For homebuyers, there is the Moderate Income Purchase Assistance Program (MIPAP). This provides down payment and closing costs loans to first-time home buyers with incomes below 80% AMI. Unfortunately this program has been very small, helping only four first-time home buyers in 2018.
What can be built where? Check the GLUP and FBC.
Arlington’s zoning code focuses much of its growth along transit corridors by allowing high density buildings there, but maintaining other neighborhoods at much lower densities.
The amount and type of development is dictated by Arlington’s General Land Use Plan, or GLUP, the primary policy document guiding the character of future development in Arlington. The GLUP was first developed in 1961 and was amended in the 1970s to include plans for high-density development in the Rosslyn-Ballston and Jefferson Davis Metro corridors.
Since then it has been updated on a regular basis as areas throughout the county go through comprehensive planning updates or special update requests are made.
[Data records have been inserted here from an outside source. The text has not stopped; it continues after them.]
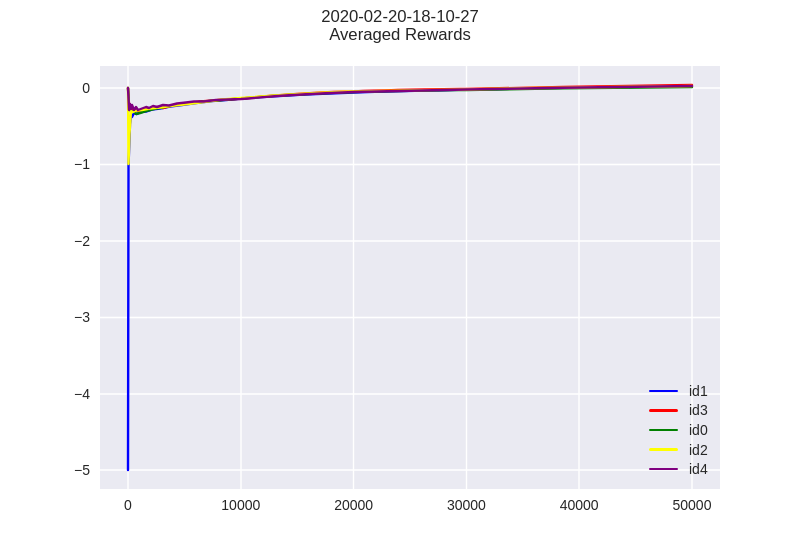
<!DOCTYPE html>
<html lang="en">
<head>
<meta charset="utf-8">
<title>Averaged Rewards</title>
<style>
:root {
  --paper: #ffffff;
  --plot: #eaeaf2;
  --grid: #ffffff;
  --ink: #262626;
  --id1: #0000ff;
  --id3: #ff0000;
  --id0: #008000;
  --id2: #ffff00;
  --id4: #800080;
}
* { box-sizing: border-box; margin: 0; padding: 0; }
html, body { width: 800px; height: 550px; overflow: hidden; background: var(--paper); }
body { font-family: "Liberation Sans", Arial, sans-serif; color: var(--ink); }
.chart {
  display: grid;
  grid-template-columns: 100px 620px 80px;
  grid-template-rows: 66px 423px 61px;
  width: 800px;
  height: 550px;
}
.title {
  grid-column: 1 / -1;
  padding-top: 8px;
  font-size: 16.7px;
  font-weight: 400;
  line-height: 18px;
  text-align: center;
}
.y-axis, .x-axis, .legend { list-style: none; font-size: 14px; line-height: 20px; }
.y-axis {
  grid-area: 2 / 1;
  display: flex;
  flex-direction: column;
  justify-content: space-between;
  height: 402px;
  margin-top: 12px;
  padding-right: 10px;
  text-align: right;
}
.x-axis {
  grid-area: 3 / 2;
  display: flex;
  justify-content: space-between;
  width: 624px;
  margin-left: -2px;
  padding-top: 6px;
  text-align: center;
}
.x-axis li { width: 60px; }
.plot { grid-area: 2 / 2; position: relative; background: var(--plot); }
.curves { display: block; width: 620px; height: 423px; }
.grid-lines { stroke: var(--grid); stroke-width: 1.4; }
.series { fill: none; stroke-width: 2.4; stroke-linejoin: round; stroke-linecap: round; }
.legend { position: absolute; left: 549px; top: 315px; }
.legend li { display: flex; align-items: center; gap: 11px; height: 19.6px; }
.legend li::before {
  content: "";
  width: 29px;
  height: 2.4px;
  border-radius: 2px;
  background: var(--key);
}
</style>
</head>
<body>
<main class="chart">
  <h1 class="title">2020-02-20-18-10-27<br>Averaged Rewards</h1>

  <ul class="y-axis">
    <li>0</li><li>−1</li><li>−2</li><li>−3</li><li>−4</li><li>−5</li>
  </ul>

  <section class="plot">
    <svg class="curves" viewBox="100 66 620 423" role="img" aria-label="Line chart of averaged rewards for five ids over 50000 steps">
      <g class="grid-lines">
        <path d="M128 66V489M241 66V489M353.5 66V489M466.5 66V489M579 66V489M692 66V489"/>
        <path d="M100 88H720M100 164.5H720M100 241H720M100 317.5H720M100 394H720M100 470H720"/>
      </g>
      <g class="series">
        <path stroke="var(--id1)" d="M128 470L128.5 166L130 124L131 115L132 117L134 113L137 114L141 112L146 111.5L152 109.5L160 108.5L170 106.5L182 105L196 103L212 101L226 100L241 98.5C280 95.500 320 93.500 354 92.500C390 91 430 90.500 466 89.500C540 88 620 87 692 86"/>
        <path stroke="var(--id3)" d="M128 88L129 104L131 109L134 110L138 111L143 109.500L150 108.500L157 107L163 108L172 105.500L184 104L200 101.500L220 100L241 98.500C280 95 320 92 354 91.500C390 90 430 89.500 466 89C540 87 620 86 692 85"/>
        <path stroke="var(--id0)" d="M128 88L129 106L131 112L133 111L136 114L140 113L146 111L154 109L164 107L176 105L190 103L210 101L241 98.500C280 95 320 93 354 92C390 91 430 90.500 466 90C540 88.500 620 87.500 692 87"/>
        <path stroke="var(--id2)" d="M128 88L128.500 164L129.500 134L131 111L133 112L137 110.500L142 110L150 108.500L160 107.500L174 105.500L188 104L204 102L222 99.500L241 98C280 95 320 92.500 354 91.500C390 90.500 430 90 466 89.500C540 87.500 620 87 692 86"/>
        <path stroke="var(--id4)" d="M128 88L129 110L130 104L131 109L132 105L134 110L136 107L138 110L142 108.500L146 107L149 108L153 106L157 107L163 105L169 105.500L177 103.500L186 102.500L194 101.500L204 101.500L216 100L228 99.500L241 99C280 95.500 320 93 354 92C390 91 430 90.500 466 89.500C540 88 620 87 692 86"/>
      </g>
    </svg>
    <ul class="legend">
      <li style="--key: var(--id1)">id1</li>
      <li style="--key: var(--id3)">id3</li>
      <li style="--key: var(--id0)">id0</li>
      <li style="--key: var(--id2)">id2</li>
      <li style="--key: var(--id4)">id4</li>
    </ul>
  </section>

  <ul class="x-axis">
    <li>0</li><li>10000</li><li>20000</li><li>30000</li><li>40000</li><li>50000</li>
  </ul>
</main>
</body>
</html>
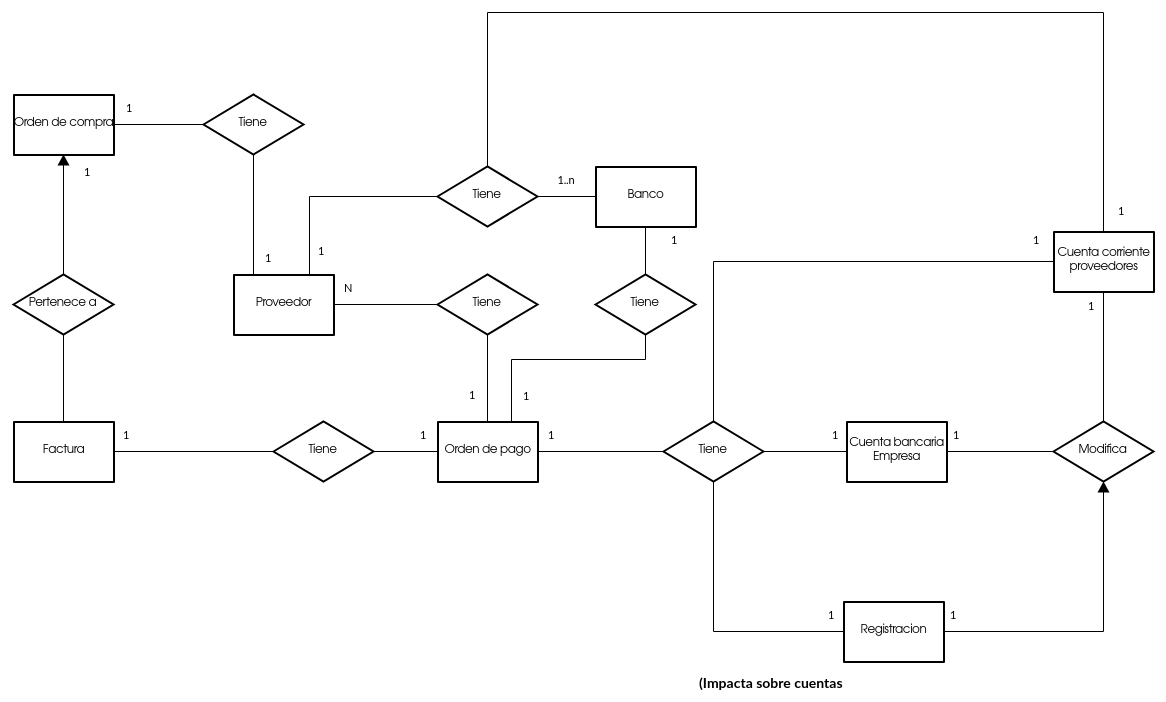
<!DOCTYPE html>
<html lang="es">
<head>
<meta charset="utf-8">
<title>Diagrama entidad-relación</title>
<style>
:root {
  --paper: #fff;
  --ink: #000;
  --label: "TeX Gyre Adventor", sans-serif;
  --note: Lato, sans-serif;
}
* { box-sizing: border-box; }
html, body { margin: 0; background: var(--paper); }
.diagram {
  position: relative;
  width: 1166px;
  height: 702px;
  overflow: hidden;
  background: var(--paper);
  color: var(--ink);
}
.connectors { position: absolute; inset: 0; display: block; }
.lines { fill: none; stroke: var(--ink); stroke-width: 1; }
.diamonds { fill: var(--paper); stroke: var(--ink); stroke-width: 2; }
.arrows { fill: var(--ink); }
.entity, .relation {
  position: absolute;
  left: var(--x);
  top: var(--y);
  width: 102px;
  height: 62px;
  margin: -31px 0 0 -51px;
  padding: 0 1px 4px 0;
  display: flex;
  align-items: center;
  justify-content: center;
  text-align: center;
  white-space: nowrap;
  font: 12px/14px var(--label);
  letter-spacing: -0.45px;
}
.entity { border: 2px solid var(--ink); border-radius: 1px; background: var(--paper); }
.cardinality {
  position: absolute;
  left: var(--x);
  top: var(--y);
  width: 24px;
  height: 14px;
  margin: -7px 0 0 -12px;
  text-align: center;
  font: 11px/14px var(--note);
  letter-spacing: -0.2px;
}
.caption {
  position: absolute;
  left: 699px;
  top: 674px;
  margin: 0;
  white-space: nowrap;
  font: bold 14px/18px var(--note);
}
</style>
</head>
<body>
<main class="diagram">
  <svg class="connectors" width="1166" height="702" viewBox="0 0 1166 702" aria-hidden="true">
    <defs>
      <polygon id="diamond" points="-50,0 0,-30 50,0 0,30"/>
      <polygon id="arrowhead" points="0,0 6,11 -6,11"/>
    </defs>
    <g transform="translate(.5 .5)">
      <g class="lines">
        <polyline points="113,124 253,124 253,274"/>
        <polyline points="63,160 63,421"/>
        <polyline points="309,274 309,196 595,196"/>
        <polyline points="487,196 487,12 1103,12 1103,231"/>
        <polyline points="333,304 487,304 487,421"/>
        <polyline points="645,226 645,359 511,359 511,421"/>
        <polyline points="113,451 437,451"/>
        <polyline points="537,451 846,451"/>
        <polyline points="946,451 1103,451"/>
        <polyline points="1053,261 713,261 713,631 843,631"/>
        <polyline points="1103,291 1103,451"/>
        <polyline points="943,631 1103,631 1103,488"/>
      </g>
      <g class="diamonds">
        <use href="#diamond" x="253" y="124"/>
        <use href="#diamond" x="487" y="196"/>
        <use href="#diamond" x="487" y="304"/>
        <use href="#diamond" x="645" y="304"/>
        <use href="#diamond" x="63" y="304"/>
        <use href="#diamond" x="323" y="451"/>
        <use href="#diamond" x="713" y="451"/>
        <use href="#diamond" x="1103" y="451"/>
      </g>
      <g class="arrows">
        <use href="#arrowhead" x="63" y="154"/>
        <use href="#arrowhead" x="1103" y="481"/>
      </g>
    </g>
  </svg>

  <div class="entity" style="--x:64px;--y:125px">Orden de compra</div>
  <div class="entity" style="--x:646px;--y:197px">Banco</div>
  <div class="entity" style="--x:284px;--y:305px">Proveedor</div>
  <div class="entity" style="--x:1104px;--y:262px">Cuenta corriente<br>proveedores</div>
  <div class="entity" style="--x:64px;--y:452px">Factura</div>
  <div class="entity" style="--x:488px;--y:452px">Orden de pago</div>
  <div class="entity" style="--x:897px;--y:452px">Cuenta bancaria<br>Empresa</div>
  <div class="entity" style="--x:894px;--y:632px">Registracion</div>

  <div class="relation" style="--x:253px;--y:125px">Tiene</div>
  <div class="relation" style="--x:487px;--y:197px">Tiene</div>
  <div class="relation" style="--x:487px;--y:305px">Tiene</div>
  <div class="relation" style="--x:645px;--y:305px">Tiene</div>
  <div class="relation" style="--x:63px;--y:305px">Pertenece a</div>
  <div class="relation" style="--x:323px;--y:452px">Tiene</div>
  <div class="relation" style="--x:713px;--y:452px">Tiene</div>
  <div class="relation" style="--x:1103px;--y:452px">Modifica</div>

  <span class="cardinality" style="--x:129px;--y:108px">1</span>
  <span class="cardinality" style="--x:87px;--y:172px">1</span>
  <span class="cardinality" style="--x:268px;--y:258px">1</span>
  <span class="cardinality" style="--x:321px;--y:251px">1</span>
  <span class="cardinality" style="--x:566px;--y:180px">1..n</span>
  <span class="cardinality" style="--x:674px;--y:240px">1</span>
  <span class="cardinality" style="--x:348px;--y:288px">N</span>
  <span class="cardinality" style="--x:472px;--y:395px">1</span>
  <span class="cardinality" style="--x:526px;--y:396px">1</span>
  <span class="cardinality" style="--x:126px;--y:435px">1</span>
  <span class="cardinality" style="--x:423px;--y:435px">1</span>
  <span class="cardinality" style="--x:551px;--y:435px">1</span>
  <span class="cardinality" style="--x:835px;--y:435px">1</span>
  <span class="cardinality" style="--x:956px;--y:435px">1</span>
  <span class="cardinality" style="--x:1036px;--y:240px">1</span>
  <span class="cardinality" style="--x:1121px;--y:211px">1</span>
  <span class="cardinality" style="--x:1091px;--y:306px">1</span>
  <span class="cardinality" style="--x:831px;--y:615px">1</span>
  <span class="cardinality" style="--x:953px;--y:615px">1</span>

  <p class="caption">(Impacta sobre cuentas</p>
</main>
</body>
</html>
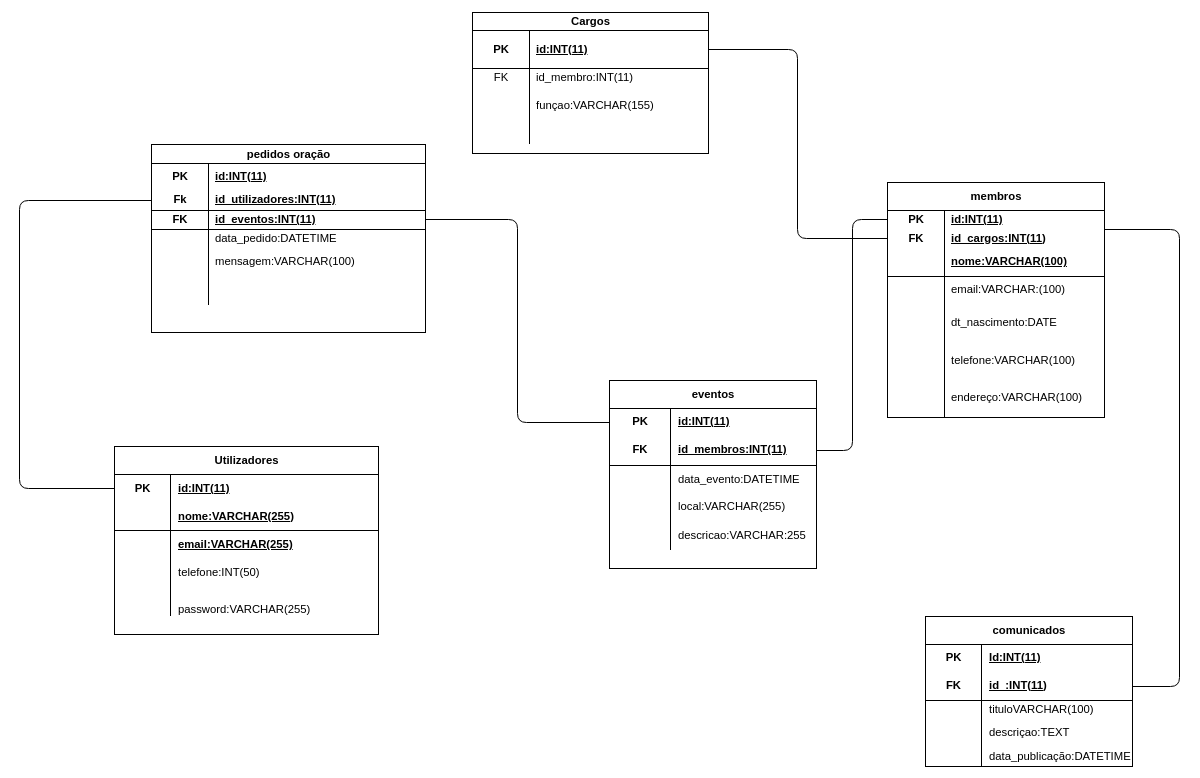
<!DOCTYPE html>
<html lang="pt">
<head>
<meta charset="utf-8">
<title>Diagrama entidade-relação</title>
<style>
:root { --ink: #000; --paper: #fff; }
* { box-sizing: border-box; margin: 0; }
html, body { width: 1200px; height: 778px; overflow: hidden; background: var(--paper); }
.diagram {
  position: relative; width: 1200px; height: 778px; overflow: hidden;
  color: var(--ink); font: 11.3px/13px "Liberation Sans", Arial, sans-serif;
}
.links { position: absolute; inset: 0; fill: none; stroke: var(--ink); stroke-width: 1; }
.entity {
  position: absolute; left: var(--x); top: var(--y); width: var(--w); height: var(--t);
  display: flex; flex-direction: column;
  border: 1px solid var(--ink); background: var(--paper); white-space: nowrap;
}
.entity h2 {
  flex: none; height: var(--head, 28px); display: flex; align-items: center; justify-content: center;
  border-bottom: 1px solid var(--ink); font-size: inherit; font-weight: 700;
}
.row { flex: none; height: var(--h); display: flex; }
.row > * { display: flex; align-items: center; padding-bottom: 1px; }
.key { flex: none; width: var(--keys, 57px); justify-content: center; border-right: 1px solid var(--ink); }
.field { flex: 1; min-width: 0; padding-left: 6px; }
.line { border-bottom: 1px solid var(--ink); }
.strong { font-weight: 700; }
.strong .field { text-decoration: underline; }
.low > * { align-items: flex-end; padding-bottom: 0; }
#cargos { --x: 472px; --y: 12px; --w: 237px; --t: 142px; --head: 18px; }
#pedidos { --x: 151px; --y: 144px; --w: 275px; --t: 189px; --head: 19px; }
#membros { --x: 887px; --y: 182px; --w: 218px; --t: 236px; }
#eventos { --x: 609px; --y: 380px; --w: 208px; --t: 189px; --keys: 61px; }
#utilizadores { --x: 114px; --y: 446px; --w: 265px; --t: 189px; --keys: 56px; }
#comunicados { --x: 925px; --y: 616px; --w: 208px; --t: 151px; --keys: 56px; }
#eventos .field, #comunicados .field, #utilizadores .field { padding-left: 7px; }
</style>
</head>
<body>
<main class="diagram">
  <svg class="links" width="1200" height="778" viewBox="0 0 1200 778" aria-hidden="true">
    <g transform="translate(.5 .5)">
      <path id="cargos-membros" d="M708 49H788Q797 49 797 58V229Q797 238 806 238H887"/>
      <path id="membros-eventos" d="M887 219H861Q852 219 852 228V441Q852 450 843 450H816"/>
      <path id="pedidos-eventos" d="M425 219H508Q517 219 517 228V413Q517 422 526 422H609"/>
      <path id="pedidos-utilizadores" d="M151 200H28Q19 200 19 209V479Q19 488 28 488H114"/>
      <path id="membros-comunicados" d="M1104 229H1170Q1179 229 1179 238V677Q1179 686 1170 686H1132"/>
    </g>
  </svg>

  <section class="entity" id="cargos">
    <h2>Cargos</h2>
    <div class="row strong line" style="--h:38px"><span class="key">PK</span><span class="field">id:INT(11)</span></div>
    <div class="row" style="--h:18px"><span class="key">FK</span><span class="field">id_membro:INT(11)</span></div>
    <div class="row" style="--h:38px"><span class="key"></span><span class="field">funçao:VARCHAR(155)</span></div>
    <div class="row" style="--h:19px"><span class="key"></span></div>
  </section>

  <section class="entity" id="pedidos">
    <h2>pedidos oração</h2>
    <div class="row strong" style="--h:25px"><span class="key">PK</span><span class="field">id:INT(11)</span></div>
    <div class="row strong line" style="--h:22px"><span class="key">Fk</span><span class="field">id_utilizadores:INT(11)</span></div>
    <div class="row strong line" style="--h:19px"><span class="key">FK</span><span class="field">id_eventos:INT(11)</span></div>
    <div class="row" style="--h:18px"><span class="key"></span><span class="field">data_pedido:DATETIME</span></div>
    <div class="row" style="--h:28px"><span class="key"></span><span class="field">mensagem:VARCHAR(100)</span></div>
    <div class="row" style="--h:29px"><span class="key"></span></div>
  </section>

  <section class="entity" id="membros">
    <h2>membros</h2>
    <div class="row strong" style="--h:18px"><span class="key">PK</span><span class="field">id:INT(11)</span></div>
    <div class="row strong" style="--h:19px"><span class="key">FK</span><span class="field">id_cargos:INT(11)</span></div>
    <div class="row strong line" style="--h:29px"><span class="key"></span><span class="field">nome:VARCHAR(100)</span></div>
    <div class="row" style="--h:25px"><span class="key"></span><span class="field">email:VARCHAR:(100)</span></div>
    <div class="row" style="--h:41px"><span class="key"></span><span class="field">dt_nascimento:DATE</span></div>
    <div class="row" style="--h:36px"><span class="key"></span><span class="field">telefone:VARCHAR(100)</span></div>
    <div class="row" style="--h:38px"><span class="key"></span><span class="field">endereço:VARCHAR(100)</span></div>
  </section>

  <section class="entity" id="eventos">
    <h2>eventos</h2>
    <div class="row strong" style="--h:26px"><span class="key">PK</span><span class="field">id:INT(11)</span></div>
    <div class="row strong line" style="--h:31px"><span class="key">FK</span><span class="field">id_membros:INT(11)</span></div>
    <div class="row" style="--h:27px"><span class="key"></span><span class="field">data_evento:DATETIME</span></div>
    <div class="row" style="--h:28px"><span class="key"></span><span class="field">local:VARCHAR(255)</span></div>
    <div class="row" style="--h:29px"><span class="key"></span><span class="field">descricao:VARCHAR:255</span></div>
  </section>

  <section class="entity" id="utilizadores">
    <h2>Utilizadores</h2>
    <div class="row strong" style="--h:28px"><span class="key">PK</span><span class="field">id:INT(11)</span></div>
    <div class="row strong line" style="--h:28px"><span class="key"></span><span class="field">nome:VARCHAR(255)</span></div>
    <div class="row strong" style="--h:28px"><span class="key"></span><span class="field">email:VARCHAR(255)</span></div>
    <div class="row" style="--h:28px"><span class="key"></span><span class="field">telefone:INT(50)</span></div>
    <div class="row low" style="--h:29px"><span class="key"></span><span class="field">password:VARCHAR(255)</span></div>
  </section>

  <section class="entity" id="comunicados">
    <h2>comunicados</h2>
    <div class="row strong" style="--h:26px"><span class="key">PK</span><span class="field">Id:INT(11)</span></div>
    <div class="row strong line" style="--h:30px"><span class="key">FK</span><span class="field">id_:INT(11)</span></div>
    <div class="row" style="--h:18px"><span class="key"></span><span class="field">tituloVARCHAR(100)</span></div>
    <div class="row" style="--h:28px"><span class="key"></span><span class="field">descriçao:TEXT</span></div>
    <div class="row" style="--h:19px"><span class="key"></span><span class="field">data_publicação:DATETIME</span></div>
  </section>
</main>
</body>
</html>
The next big update is expected to come along the Lee Highway corridor, which is beginning a major three-year planning initiative in 2019.
Arlington’s Affordable Housing Ordinance, which is part of the county’s zoning ordinance, helps create new affordable units either directly or indirectly through the AHIF, described above. In essence, developers can apply for increased density within the site plan approval processes, but they are required to provide a certain number of units as ADUs, or alternatively to pay into the AHIF (you follow now, right?). Projects that are consistent with the GLUP must follow the standard ordinance, but those applying for density beyond what is anticipated in the GLUP are subject to additional affordable housing requirements.
Finally, along Columbia Pike in Arlington we have a Form-Based Code (FBC). This is an alternative form of zoning that developers can opt into rather than following the current by-right zoning for their property. The code is separated into two parts – one for the “Commercial Centers” and one for the “Neighborhoods.” The Neighborhoods FBC has significant affordability requirements, but none are included in the Commercial Centers FBC on the Pike.
While not an exhaustive list of all the terms involved in discussions about Arlington’s housing policies, this should at least give a place to start.
This post by Michelle Winters, AHS Executive Director, was originally published on Greater Greater Washington’s blog on January 3, 2019.